Nîmes, 1700 – Castel Gandolfo, 1777
A Study for the Figure of Pan
Inscribed Natoire lower right with black chalk.
Black chalk and stumping, red chalk, red wash on beige paper.
492 mm x 402 mm – 19 3/8 x 15 13/16 in.
Provenance – Marseille, sale, 13 October 1991; Paris, gallery Jean François Baroni, 1999-2000, London, Sotheby’s, 6 July 2004, lot 121; Paris, Artcurial, 18 November 2014, n° 13.
Literature – Susanna Caviglia Brunel, Charles-Joseph Natoire, Paris, Arthéna, 2012, p. 373, D. 453.

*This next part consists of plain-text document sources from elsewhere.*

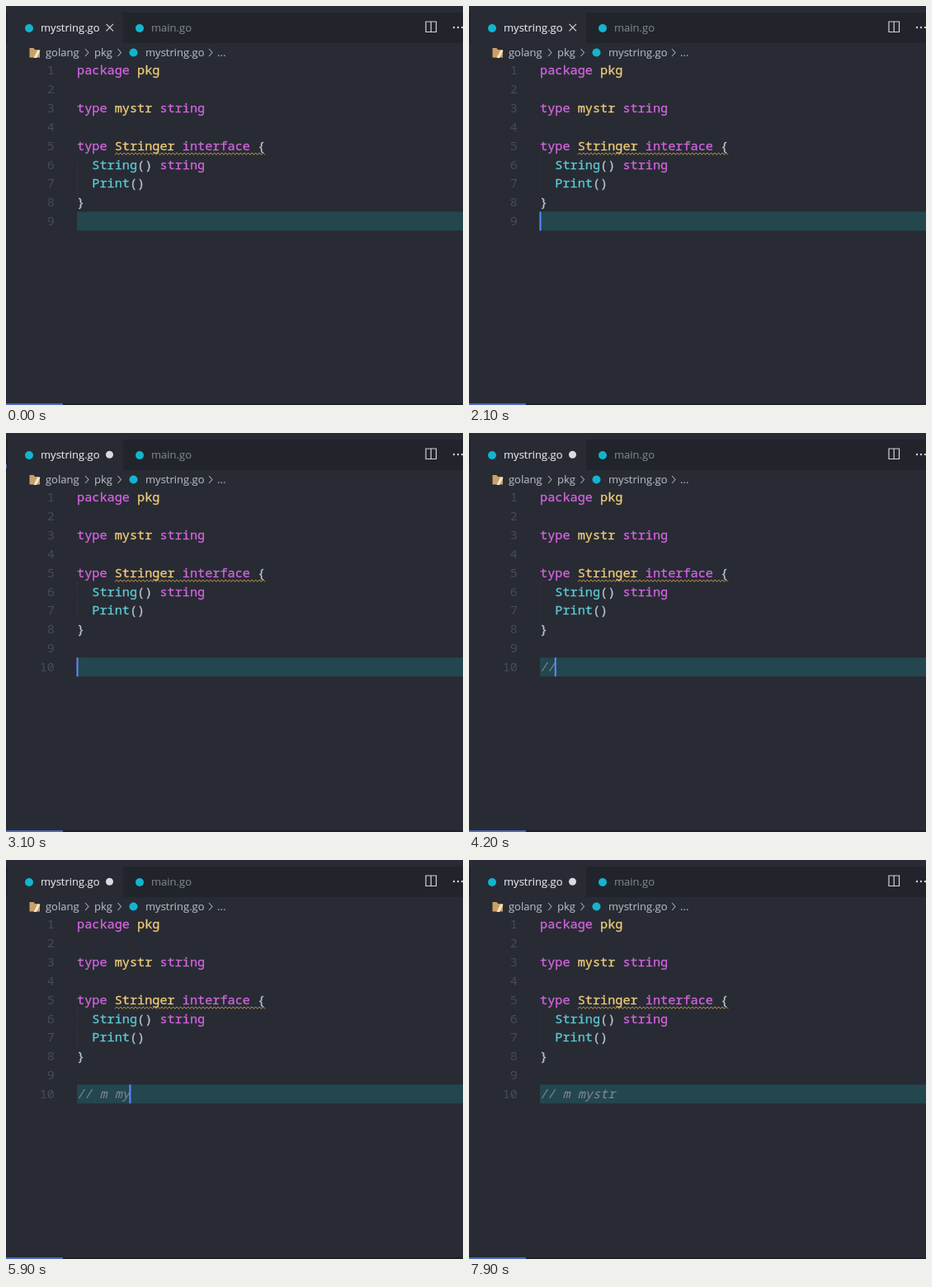
An HTML page that plays this animation: 554 px wide and 484 px high, repeating every 8000 ms.

```html
<!DOCTYPE html>
<html lang="en">
<head>
<meta charset="utf-8">
<title>Editor</title>
<style>
html, body { margin: 0; width: 100%; height: 100%; overflow: hidden; background: #282b33; }
svg { display: block; width: 554px; height: 484px; }
text { white-space: pre; fill: var(--ink); stroke: var(--ink); stroke-width: 0; }
.code { --ink: #bcc2cd; font: 15.22px "Noto Sans Mono", "DejaVu Sans Mono", monospace; stroke-width: 0.3; }
.ui { --ink: #afb3bb; font: 13px "Open Sans", "Noto Sans", sans-serif; stroke-width: 0.15; }
.num { --ink: #474b56; text-anchor: end; stroke-width: 0; }
.kw { --ink: #d264e0; }
.type { --ink: #efcb7a; }
.fn { --ink: #5cc8d3; }
.note { --ink: #7c858f; font-style: italic; stroke-width: 0.1; }
.bright { --ink: #e0e2e6; }
.dim { --ink: #7c8088; }
.line { fill: none; stroke: #d0d3d8; stroke-width: 1.2; }
.sep { fill: none; stroke: #a2a7af; stroke-width: 1.1; }
</style>
</head>
<body>
<svg viewBox="0 0 554 484" xmlns="http://www.w3.org/2000/svg">
  <rect width="554" height="484" fill="#282b33"/>
  <rect y="8" width="2" height="37" fill="#21242b"/>
  <rect x="142" y="8" width="412" height="37" fill="#21242b"/>
  <rect y="482" width="554" height="2" fill="#1e2128"/>
  <rect y="482" width="69" height="2" fill="#4d69bd"/>

  <g fill="#12b5cf">
    <circle cx="28" cy="27" r="5"/>
    <circle cx="162" cy="27" r="5"/>
    <circle cx="154.5" cy="56.5" r="5"/>
  </g>
  <text class="ui bright" x="42" y="31">mystring.go</text>
  <text class="ui dim" x="176" y="31">main.go</text>
  <path id="close" class="line" d="M121.5 21.800l8.500 8.500m0-8.500l-8.500 8.500"/>
  <circle id="dirty" cx="125.5" cy="26.200" r="4.500" fill="#d9dbe0"/>
  <path class="line" d="M509 19h12.500v12.500h-12.500zM515.200 19v12.500"/>
  <g fill="#d0d3d8">
    <circle cx="543" cy="26" r="1.200"/>
    <circle cx="548" cy="26" r="1.200"/>
    <circle cx="553" cy="26" r="1.200"/>
  </g>

  <path d="M28.500 51h5l1.500 2h6v9.500h-12.500z" fill="#c9a06a"/>
  <path d="M33.500 63l4.500-9h3.500l-4.500 9z" fill="#f3e7c8"/>
  <text class="ui" x="48" y="61">golang</text>
  <text class="ui" x="107" y="61">pkg</text>
  <text class="ui" x="169" y="61">mystring.go</text>
  <text class="ui" x="256" y="61">...</text>
  <path class="sep" d="M96 52l4 4.500-4 4.500M135.500 52l4 4.500-4 4.500M246 52l4 4.500-4 4.500"/>

  <rect id="active" x="86" width="468" height="23" fill="#23464f"/>
  <path d="M86.500 182v46" stroke="#383d46" stroke-dasharray="1 2"/>
  <g id="code"></g>
  <path id="wave" fill="none" stroke="#c2995a"/>
  <text id="note" class="code note" x="86"></text>
  <rect id="caret" width="2" height="23" fill="#5a8dff"/>
  <rect id="badge" y="38" width="1" height="5" fill="#5a6fc0"/>
</svg>
<script>
const LOOP = 8000, LEFT = 86, CHAR = 9.13, ROW = 22.85;
const $ = id => document.getElementById(id);
const baseline = row => 83.3 + row * ROW;
const rowTop = row => 66.7 + row * ROW;

const lines = [
  [["kw", "package "], ["type", "pkg"]],
  [],
  [["kw", "type "], ["type", "mystr "], ["kw", "string"]],
  [],
  [["kw", "type "], ["type", "Stringer "], ["kw", "interface "], ["", "{"]],
  [["fn", "  String"], ["", "() "], ["kw", "string"]],
  [["fn", "  Print"], ["", "()"]],
  [["", "}"]],
  [],
  []
];

function addText(cls, x, row, str) {
  const el = document.createElementNS("http://www.w3.org/2000/svg", "text");
  el.setAttribute("class", "code " + cls);
  el.setAttribute("x", x);
  el.setAttribute("y", baseline(row));
  el.textContent = str;
  $("code").append(el);
  return el;
}

lines.forEach((parts, row) => {
  const num = addText("num", 59, row, row + 1);
  if (row === 9) num.id = "lastNum";
  let col = 0;
  for (const [cls, str] of parts) {
    const word = str.trimStart();
    const indent = str.length - word.length;
    addText(cls, LEFT + (col + indent) * CHAR, row, word);
    col += str.length;
  }
});
$("note").setAttribute("y", baseline(9));
$("wave").setAttribute("d", "M132 180.500" + "l2.275-2.500 2.275 2.500".repeat(40));

const COMMENT = "// m mystr";
const ENTER = 3100;
const keys = [4000, 4200, 4400, 4700, 5500, 5700, 5800, 6000, 6200, 6400];

// The caret stays lit for half a second after each key, then blinks.
function caretOn(t, typed) {
  if (t < 1700) return false;
  const since = t < ENTER ? 1700 : typed ? keys[typed - 1] : ENTER;
  return Math.floor((t - since) / 500) % 2 === 0;
}

function show(id, on) {
  $(id).setAttribute("visibility", on ? "visible" : "hidden");
}

function draw(t) {
  const edited = t >= ENTER;
  const typed = keys.filter(k => t >= k).length;
  const top = rowTop(edited ? 9 : 8);
  show("close", !edited);
  show("dirty", edited);
  show("lastNum", edited);
  show("badge", edited && t < ENTER + 100);
  $("active").setAttribute("y", top);
  $("note").textContent = COMMENT.slice(0, typed);
  $("caret").setAttribute("x", LEFT + typed * CHAR - 0.5);
  $("caret").setAttribute("y", top);
  show("caret", caretOn(t, typed));
}

function tick() {
  draw(performance.now() % LOOP);
  requestAnimationFrame(tick);
}
tick();
</script>
</body>
</html>
```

After his training with Louis Galloche and François Lemoyne, Charles-Joseph Natoire won the first prize of the Académie Royale de Peinture et de Sculpture in 1721 and thus became a pensionnaire in the French Academy in Rome in 1723. During his Italian stay, Natoire studied the antique and drew landscape on the motif, developed a particular interest in Pietro da Cortona’s works and also spent some time in Venice. Back in Paris in 1729, his fame rapidly grew, he was made an agréé at the Académie Royale in 1730, he took part in important decoration works for the Castle of La Chapelle Godefroy in Saint-Aubin and the Duc d’Antin’s mansion. He executed numerous works for Versailles, Fontainebleau, and Marly. Appointed director of the French Academy in Rome in 1751, he spent the rest of his life in Italy.
This drawing is a preparatory study for the figure of Pan playing the flute on the right-hand side of the composition of The triumph of Bacchus, a painting executed in 1750 and exhibited at the Salon the same year (see Livret, n° 26: “un tableau en largeur de 6 pieds sur 5 de hauteur représentant Le Triomphe de Bacchus” (an horizontal painting 6 feet high and five feet width representing the Triumph of Bacchus)). Nowadays lost, this work is known thanks to a copy in the Museo Amadeo in La Spezia (fig. 1, inv. 37). According to Susanna Caviglia-Brunel, this Bacchic scene could be a replica in reverse of an earlier triumph of Bacchus painted at the occasion of the 1747 concours (Paris, Musée du Louvre, inv. 6854), a competition organized by Lenormant de Tournehem in order to stimulate history painters from the Académie Royale.
The use of red and black chalk on a same study is quite common in the artist’s drawings of the 1740’s. Susanna Caviglia-Brunel has observed “an increasing interaction between these two techniques through a display of subtle nuances but also a specialized way of using them : black chalk being here consistently used for hair and pupils as well as shadows.”
 Cf. Susanna Caviglia-Brunel, Charles-Joseph Natoire, Paris, Arthena, 2012, p. 372-373, d’après P. 212.
Condition report – Lined on Japan paper, old loss compensation on the left side. Horizontal fold and small brown stain at the bottom left.